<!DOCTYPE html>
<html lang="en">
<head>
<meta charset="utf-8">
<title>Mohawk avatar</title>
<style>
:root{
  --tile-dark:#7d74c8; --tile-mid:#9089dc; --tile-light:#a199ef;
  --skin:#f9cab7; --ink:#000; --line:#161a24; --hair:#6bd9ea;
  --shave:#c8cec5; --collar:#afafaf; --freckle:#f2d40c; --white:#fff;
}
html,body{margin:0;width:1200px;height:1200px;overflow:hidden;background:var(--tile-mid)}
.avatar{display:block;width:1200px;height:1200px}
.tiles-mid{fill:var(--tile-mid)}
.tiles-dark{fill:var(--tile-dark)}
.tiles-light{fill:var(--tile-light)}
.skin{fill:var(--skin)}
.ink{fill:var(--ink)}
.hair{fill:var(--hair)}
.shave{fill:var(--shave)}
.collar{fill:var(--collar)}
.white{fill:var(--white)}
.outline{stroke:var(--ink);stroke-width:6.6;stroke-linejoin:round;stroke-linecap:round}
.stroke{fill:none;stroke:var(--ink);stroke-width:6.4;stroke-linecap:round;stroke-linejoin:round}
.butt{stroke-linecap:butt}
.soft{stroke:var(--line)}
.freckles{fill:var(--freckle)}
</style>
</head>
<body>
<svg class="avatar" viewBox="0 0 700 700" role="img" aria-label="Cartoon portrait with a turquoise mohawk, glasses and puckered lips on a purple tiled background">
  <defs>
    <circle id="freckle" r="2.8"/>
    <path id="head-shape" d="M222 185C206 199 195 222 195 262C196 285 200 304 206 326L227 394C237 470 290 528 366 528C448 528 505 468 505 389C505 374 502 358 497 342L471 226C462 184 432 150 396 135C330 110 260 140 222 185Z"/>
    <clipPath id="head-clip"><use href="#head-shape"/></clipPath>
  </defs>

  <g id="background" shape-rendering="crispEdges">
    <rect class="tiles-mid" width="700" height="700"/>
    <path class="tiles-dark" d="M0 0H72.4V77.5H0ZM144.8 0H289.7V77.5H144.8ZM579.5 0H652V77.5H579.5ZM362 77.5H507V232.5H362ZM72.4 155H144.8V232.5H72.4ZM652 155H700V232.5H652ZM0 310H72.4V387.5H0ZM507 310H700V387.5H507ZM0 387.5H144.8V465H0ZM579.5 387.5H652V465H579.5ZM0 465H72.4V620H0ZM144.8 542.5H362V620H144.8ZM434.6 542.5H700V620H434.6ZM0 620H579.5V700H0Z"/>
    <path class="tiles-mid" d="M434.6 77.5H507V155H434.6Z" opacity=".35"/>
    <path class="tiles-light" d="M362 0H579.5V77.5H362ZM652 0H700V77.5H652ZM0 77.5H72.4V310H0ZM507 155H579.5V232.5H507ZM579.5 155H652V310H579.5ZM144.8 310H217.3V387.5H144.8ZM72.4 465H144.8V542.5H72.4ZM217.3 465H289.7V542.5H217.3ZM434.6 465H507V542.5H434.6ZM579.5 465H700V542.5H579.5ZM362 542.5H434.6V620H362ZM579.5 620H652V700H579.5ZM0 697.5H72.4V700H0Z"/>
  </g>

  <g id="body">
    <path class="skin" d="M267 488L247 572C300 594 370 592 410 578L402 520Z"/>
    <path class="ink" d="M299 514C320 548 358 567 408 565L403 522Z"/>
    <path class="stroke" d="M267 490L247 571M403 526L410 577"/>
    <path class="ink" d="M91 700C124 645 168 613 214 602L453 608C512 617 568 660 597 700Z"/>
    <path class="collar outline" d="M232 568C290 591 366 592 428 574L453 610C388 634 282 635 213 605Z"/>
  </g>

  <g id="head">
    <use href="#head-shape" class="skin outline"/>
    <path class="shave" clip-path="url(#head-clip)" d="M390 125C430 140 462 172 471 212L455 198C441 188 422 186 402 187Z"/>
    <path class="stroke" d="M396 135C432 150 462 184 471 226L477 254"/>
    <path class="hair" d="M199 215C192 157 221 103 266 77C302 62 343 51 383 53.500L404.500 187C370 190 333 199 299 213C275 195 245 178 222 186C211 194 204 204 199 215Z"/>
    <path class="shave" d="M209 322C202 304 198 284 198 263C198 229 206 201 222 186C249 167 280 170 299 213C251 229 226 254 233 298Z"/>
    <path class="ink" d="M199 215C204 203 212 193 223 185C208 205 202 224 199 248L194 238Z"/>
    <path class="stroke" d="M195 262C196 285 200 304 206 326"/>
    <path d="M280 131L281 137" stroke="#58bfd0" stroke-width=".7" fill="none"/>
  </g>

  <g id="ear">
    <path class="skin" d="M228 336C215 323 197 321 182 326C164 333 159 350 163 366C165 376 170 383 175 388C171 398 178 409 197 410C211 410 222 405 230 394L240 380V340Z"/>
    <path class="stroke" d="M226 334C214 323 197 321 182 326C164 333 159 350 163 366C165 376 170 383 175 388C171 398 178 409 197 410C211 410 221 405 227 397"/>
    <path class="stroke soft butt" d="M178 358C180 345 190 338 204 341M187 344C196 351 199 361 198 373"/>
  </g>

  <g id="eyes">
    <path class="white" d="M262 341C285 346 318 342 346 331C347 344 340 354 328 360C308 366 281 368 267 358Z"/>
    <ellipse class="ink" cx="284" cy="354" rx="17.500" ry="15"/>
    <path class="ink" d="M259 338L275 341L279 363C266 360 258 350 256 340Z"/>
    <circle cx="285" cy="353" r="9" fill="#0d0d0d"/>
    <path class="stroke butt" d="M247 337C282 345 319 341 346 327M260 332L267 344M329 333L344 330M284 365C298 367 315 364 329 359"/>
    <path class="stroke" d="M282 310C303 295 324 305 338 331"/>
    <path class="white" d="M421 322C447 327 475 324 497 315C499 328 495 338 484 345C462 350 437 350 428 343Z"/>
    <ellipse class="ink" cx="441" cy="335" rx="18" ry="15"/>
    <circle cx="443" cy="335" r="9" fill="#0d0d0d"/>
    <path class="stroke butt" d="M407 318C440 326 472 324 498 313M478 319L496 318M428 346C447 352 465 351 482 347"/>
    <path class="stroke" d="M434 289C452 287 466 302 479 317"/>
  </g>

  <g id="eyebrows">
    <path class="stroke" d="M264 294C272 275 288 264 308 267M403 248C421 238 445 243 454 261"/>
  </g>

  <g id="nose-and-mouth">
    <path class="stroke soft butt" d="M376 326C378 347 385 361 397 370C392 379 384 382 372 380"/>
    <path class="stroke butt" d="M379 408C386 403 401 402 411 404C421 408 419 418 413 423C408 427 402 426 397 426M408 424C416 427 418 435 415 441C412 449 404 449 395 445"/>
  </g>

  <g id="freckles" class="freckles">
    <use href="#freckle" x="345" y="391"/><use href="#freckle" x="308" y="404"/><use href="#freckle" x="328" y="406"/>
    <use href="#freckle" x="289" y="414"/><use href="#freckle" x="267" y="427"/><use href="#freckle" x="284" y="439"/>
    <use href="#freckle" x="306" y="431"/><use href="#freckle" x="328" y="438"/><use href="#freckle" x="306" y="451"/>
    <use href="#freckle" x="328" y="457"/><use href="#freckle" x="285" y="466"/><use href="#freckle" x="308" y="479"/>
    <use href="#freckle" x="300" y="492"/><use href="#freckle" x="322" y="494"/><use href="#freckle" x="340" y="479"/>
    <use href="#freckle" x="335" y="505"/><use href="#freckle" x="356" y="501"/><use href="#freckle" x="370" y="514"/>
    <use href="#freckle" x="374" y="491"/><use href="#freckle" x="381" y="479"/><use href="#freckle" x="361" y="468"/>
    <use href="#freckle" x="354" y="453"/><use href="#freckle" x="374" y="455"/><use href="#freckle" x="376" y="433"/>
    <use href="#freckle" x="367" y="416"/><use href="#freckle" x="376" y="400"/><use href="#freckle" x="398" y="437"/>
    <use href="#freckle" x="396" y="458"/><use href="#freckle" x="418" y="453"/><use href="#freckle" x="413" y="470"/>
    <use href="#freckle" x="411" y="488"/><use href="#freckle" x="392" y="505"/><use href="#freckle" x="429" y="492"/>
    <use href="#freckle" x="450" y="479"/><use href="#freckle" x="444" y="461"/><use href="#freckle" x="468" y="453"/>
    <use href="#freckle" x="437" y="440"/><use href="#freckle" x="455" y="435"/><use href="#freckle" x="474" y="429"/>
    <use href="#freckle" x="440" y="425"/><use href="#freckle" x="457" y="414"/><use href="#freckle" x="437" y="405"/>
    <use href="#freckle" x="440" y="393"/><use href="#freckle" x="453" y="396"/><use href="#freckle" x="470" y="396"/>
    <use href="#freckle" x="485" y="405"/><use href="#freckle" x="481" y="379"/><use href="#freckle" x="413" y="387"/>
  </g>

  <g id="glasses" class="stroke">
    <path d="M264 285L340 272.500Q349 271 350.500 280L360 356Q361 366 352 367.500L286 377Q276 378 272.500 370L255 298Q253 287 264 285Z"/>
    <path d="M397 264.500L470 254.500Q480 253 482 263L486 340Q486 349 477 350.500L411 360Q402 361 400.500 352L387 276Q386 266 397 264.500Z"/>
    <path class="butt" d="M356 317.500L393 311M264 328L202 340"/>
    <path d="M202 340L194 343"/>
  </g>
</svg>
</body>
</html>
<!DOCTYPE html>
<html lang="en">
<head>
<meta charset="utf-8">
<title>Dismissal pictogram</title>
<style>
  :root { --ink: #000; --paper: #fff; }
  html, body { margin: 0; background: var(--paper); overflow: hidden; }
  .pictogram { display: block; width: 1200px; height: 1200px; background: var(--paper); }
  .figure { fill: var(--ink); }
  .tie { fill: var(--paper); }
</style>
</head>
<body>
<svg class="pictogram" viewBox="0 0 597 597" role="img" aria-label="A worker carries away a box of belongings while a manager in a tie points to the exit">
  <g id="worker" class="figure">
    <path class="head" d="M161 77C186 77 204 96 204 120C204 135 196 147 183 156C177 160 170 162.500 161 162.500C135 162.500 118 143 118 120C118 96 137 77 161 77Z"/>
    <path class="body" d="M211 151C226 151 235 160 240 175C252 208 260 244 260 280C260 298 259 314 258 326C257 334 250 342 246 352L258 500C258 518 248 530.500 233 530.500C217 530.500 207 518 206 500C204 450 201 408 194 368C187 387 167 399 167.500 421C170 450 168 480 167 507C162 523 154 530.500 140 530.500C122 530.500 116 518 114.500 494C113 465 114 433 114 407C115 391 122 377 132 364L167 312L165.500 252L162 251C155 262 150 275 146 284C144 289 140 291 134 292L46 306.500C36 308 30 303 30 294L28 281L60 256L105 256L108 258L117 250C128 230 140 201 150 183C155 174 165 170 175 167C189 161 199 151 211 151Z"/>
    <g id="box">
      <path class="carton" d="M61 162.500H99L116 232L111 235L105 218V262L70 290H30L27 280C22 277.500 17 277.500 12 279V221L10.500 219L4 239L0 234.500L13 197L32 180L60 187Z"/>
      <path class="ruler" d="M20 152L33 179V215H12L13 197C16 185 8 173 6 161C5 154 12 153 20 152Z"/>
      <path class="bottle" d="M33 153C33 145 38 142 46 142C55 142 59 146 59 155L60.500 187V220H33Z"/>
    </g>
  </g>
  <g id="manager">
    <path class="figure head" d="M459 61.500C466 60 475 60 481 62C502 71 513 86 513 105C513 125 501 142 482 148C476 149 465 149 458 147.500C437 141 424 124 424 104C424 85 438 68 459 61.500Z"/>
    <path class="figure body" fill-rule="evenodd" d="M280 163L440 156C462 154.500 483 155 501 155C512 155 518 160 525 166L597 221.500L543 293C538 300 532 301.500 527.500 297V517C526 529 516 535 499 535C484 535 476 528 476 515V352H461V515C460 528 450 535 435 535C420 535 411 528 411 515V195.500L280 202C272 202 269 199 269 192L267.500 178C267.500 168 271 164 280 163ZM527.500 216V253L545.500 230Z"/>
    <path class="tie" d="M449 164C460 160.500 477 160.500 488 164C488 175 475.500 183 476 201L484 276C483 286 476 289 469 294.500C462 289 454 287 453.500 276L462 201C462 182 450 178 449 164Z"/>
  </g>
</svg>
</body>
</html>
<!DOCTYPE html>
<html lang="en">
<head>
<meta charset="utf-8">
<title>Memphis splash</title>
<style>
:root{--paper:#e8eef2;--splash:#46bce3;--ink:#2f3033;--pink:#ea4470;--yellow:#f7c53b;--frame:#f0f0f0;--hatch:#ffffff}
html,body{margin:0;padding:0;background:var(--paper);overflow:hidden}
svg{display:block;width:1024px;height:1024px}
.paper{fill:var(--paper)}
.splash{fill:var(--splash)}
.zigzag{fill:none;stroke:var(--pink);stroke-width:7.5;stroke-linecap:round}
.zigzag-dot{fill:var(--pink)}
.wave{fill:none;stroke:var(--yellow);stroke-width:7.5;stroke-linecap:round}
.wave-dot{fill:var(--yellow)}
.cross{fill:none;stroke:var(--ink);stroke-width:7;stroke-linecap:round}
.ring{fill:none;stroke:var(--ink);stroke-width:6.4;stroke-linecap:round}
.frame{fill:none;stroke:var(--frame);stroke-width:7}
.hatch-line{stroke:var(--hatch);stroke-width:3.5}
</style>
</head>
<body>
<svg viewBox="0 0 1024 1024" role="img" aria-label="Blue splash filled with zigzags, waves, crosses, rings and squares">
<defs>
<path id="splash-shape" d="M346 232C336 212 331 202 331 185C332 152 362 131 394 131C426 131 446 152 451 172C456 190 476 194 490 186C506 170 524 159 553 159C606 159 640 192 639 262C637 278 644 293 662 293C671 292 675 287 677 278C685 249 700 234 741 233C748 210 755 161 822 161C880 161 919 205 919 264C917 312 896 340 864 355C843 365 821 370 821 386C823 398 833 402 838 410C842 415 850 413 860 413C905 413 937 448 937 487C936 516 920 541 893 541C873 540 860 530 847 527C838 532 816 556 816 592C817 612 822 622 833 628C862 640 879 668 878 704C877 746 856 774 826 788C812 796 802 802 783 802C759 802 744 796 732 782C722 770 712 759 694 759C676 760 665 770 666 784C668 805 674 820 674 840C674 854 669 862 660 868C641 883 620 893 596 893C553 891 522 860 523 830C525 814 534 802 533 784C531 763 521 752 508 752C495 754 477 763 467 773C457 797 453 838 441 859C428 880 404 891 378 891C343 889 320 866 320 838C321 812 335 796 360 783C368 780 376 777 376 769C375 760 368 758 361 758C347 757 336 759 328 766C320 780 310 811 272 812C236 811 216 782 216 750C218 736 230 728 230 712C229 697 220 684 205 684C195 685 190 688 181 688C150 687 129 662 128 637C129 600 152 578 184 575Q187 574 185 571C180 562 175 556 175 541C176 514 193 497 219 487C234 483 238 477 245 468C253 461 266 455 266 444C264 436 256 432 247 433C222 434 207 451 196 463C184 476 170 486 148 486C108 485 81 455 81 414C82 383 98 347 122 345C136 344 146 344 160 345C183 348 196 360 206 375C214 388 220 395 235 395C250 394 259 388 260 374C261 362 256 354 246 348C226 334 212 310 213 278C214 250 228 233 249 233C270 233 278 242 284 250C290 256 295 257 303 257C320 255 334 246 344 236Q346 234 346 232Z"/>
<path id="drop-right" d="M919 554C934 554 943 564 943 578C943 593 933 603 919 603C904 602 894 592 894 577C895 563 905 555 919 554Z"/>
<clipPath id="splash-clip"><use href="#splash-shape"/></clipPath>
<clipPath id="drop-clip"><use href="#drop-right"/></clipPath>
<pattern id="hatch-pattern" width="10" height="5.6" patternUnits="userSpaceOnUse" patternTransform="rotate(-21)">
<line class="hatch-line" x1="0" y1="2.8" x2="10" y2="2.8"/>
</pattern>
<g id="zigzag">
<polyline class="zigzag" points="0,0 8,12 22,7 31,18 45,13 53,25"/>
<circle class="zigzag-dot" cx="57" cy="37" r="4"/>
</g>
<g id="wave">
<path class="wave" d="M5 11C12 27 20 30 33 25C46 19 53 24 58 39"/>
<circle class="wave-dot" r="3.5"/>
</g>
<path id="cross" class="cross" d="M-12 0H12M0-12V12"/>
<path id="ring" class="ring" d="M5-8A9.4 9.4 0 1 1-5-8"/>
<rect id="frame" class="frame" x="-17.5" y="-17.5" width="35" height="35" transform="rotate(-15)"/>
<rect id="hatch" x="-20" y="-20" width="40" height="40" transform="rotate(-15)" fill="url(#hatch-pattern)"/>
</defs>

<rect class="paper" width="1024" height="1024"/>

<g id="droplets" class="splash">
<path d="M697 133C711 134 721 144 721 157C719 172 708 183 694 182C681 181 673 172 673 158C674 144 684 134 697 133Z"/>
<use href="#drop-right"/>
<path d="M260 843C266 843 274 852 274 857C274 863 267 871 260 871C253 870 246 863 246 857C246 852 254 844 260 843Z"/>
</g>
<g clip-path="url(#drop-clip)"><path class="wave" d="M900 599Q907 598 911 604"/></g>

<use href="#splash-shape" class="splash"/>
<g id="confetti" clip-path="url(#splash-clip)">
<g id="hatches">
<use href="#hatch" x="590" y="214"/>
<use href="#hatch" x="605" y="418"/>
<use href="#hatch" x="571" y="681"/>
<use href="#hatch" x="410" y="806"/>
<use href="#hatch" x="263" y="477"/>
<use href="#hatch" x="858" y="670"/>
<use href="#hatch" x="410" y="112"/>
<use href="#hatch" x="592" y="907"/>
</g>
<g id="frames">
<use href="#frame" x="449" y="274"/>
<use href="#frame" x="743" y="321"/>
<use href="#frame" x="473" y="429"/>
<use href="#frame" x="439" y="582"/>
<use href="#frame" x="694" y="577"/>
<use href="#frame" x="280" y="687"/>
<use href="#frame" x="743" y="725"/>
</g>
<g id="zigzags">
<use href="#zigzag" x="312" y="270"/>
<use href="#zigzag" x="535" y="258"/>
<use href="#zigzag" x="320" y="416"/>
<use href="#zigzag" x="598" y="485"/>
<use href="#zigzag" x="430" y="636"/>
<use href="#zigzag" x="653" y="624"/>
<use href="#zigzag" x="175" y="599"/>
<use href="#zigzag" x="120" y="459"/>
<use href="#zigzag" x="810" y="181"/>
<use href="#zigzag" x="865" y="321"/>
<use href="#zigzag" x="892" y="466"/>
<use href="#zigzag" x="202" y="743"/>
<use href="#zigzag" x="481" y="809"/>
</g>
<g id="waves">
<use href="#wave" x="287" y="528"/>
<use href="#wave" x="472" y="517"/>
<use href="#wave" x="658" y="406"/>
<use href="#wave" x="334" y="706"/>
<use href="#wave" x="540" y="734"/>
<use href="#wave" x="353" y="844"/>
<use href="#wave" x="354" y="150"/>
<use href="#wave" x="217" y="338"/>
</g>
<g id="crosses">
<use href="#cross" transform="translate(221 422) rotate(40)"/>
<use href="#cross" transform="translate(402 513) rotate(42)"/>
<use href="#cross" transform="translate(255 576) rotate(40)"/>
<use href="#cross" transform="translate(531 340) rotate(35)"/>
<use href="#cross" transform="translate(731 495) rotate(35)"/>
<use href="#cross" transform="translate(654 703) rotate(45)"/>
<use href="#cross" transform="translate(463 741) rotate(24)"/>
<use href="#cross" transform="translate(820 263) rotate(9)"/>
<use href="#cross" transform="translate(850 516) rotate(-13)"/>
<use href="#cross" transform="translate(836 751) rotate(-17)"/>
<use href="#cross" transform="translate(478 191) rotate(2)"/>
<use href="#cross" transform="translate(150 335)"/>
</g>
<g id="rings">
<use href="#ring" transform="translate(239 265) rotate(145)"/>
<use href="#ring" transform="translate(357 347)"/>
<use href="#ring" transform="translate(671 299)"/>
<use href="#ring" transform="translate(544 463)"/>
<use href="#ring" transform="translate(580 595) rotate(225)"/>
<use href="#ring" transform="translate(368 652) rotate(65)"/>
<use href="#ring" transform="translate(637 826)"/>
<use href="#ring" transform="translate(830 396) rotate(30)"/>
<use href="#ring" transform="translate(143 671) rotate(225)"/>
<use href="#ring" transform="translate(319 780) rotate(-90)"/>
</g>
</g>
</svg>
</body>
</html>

━━━━━━━━━━━━━━━━━━━━

YOUR TASK: Each line of the data in which the string "shave" appears needs to be copied.

ANSWER BELOW:
  --shave:#c8cec5; --collar:#afafaf; --freckle:#f2d40c; --white:#fff;
.shave{fill:var(--shave)}
    <path class="shave" clip-path="url(#head-clip)" d="M390 125C430 140 462 172 471 212L455 198C441 188 422 186 402 187Z"/>
    <path class="shave" d="M209 322C202 304 198 284 198 263C198 229 206 201 222 186C249 167 280 170 299 213C251 229 226 254 233 298Z"/>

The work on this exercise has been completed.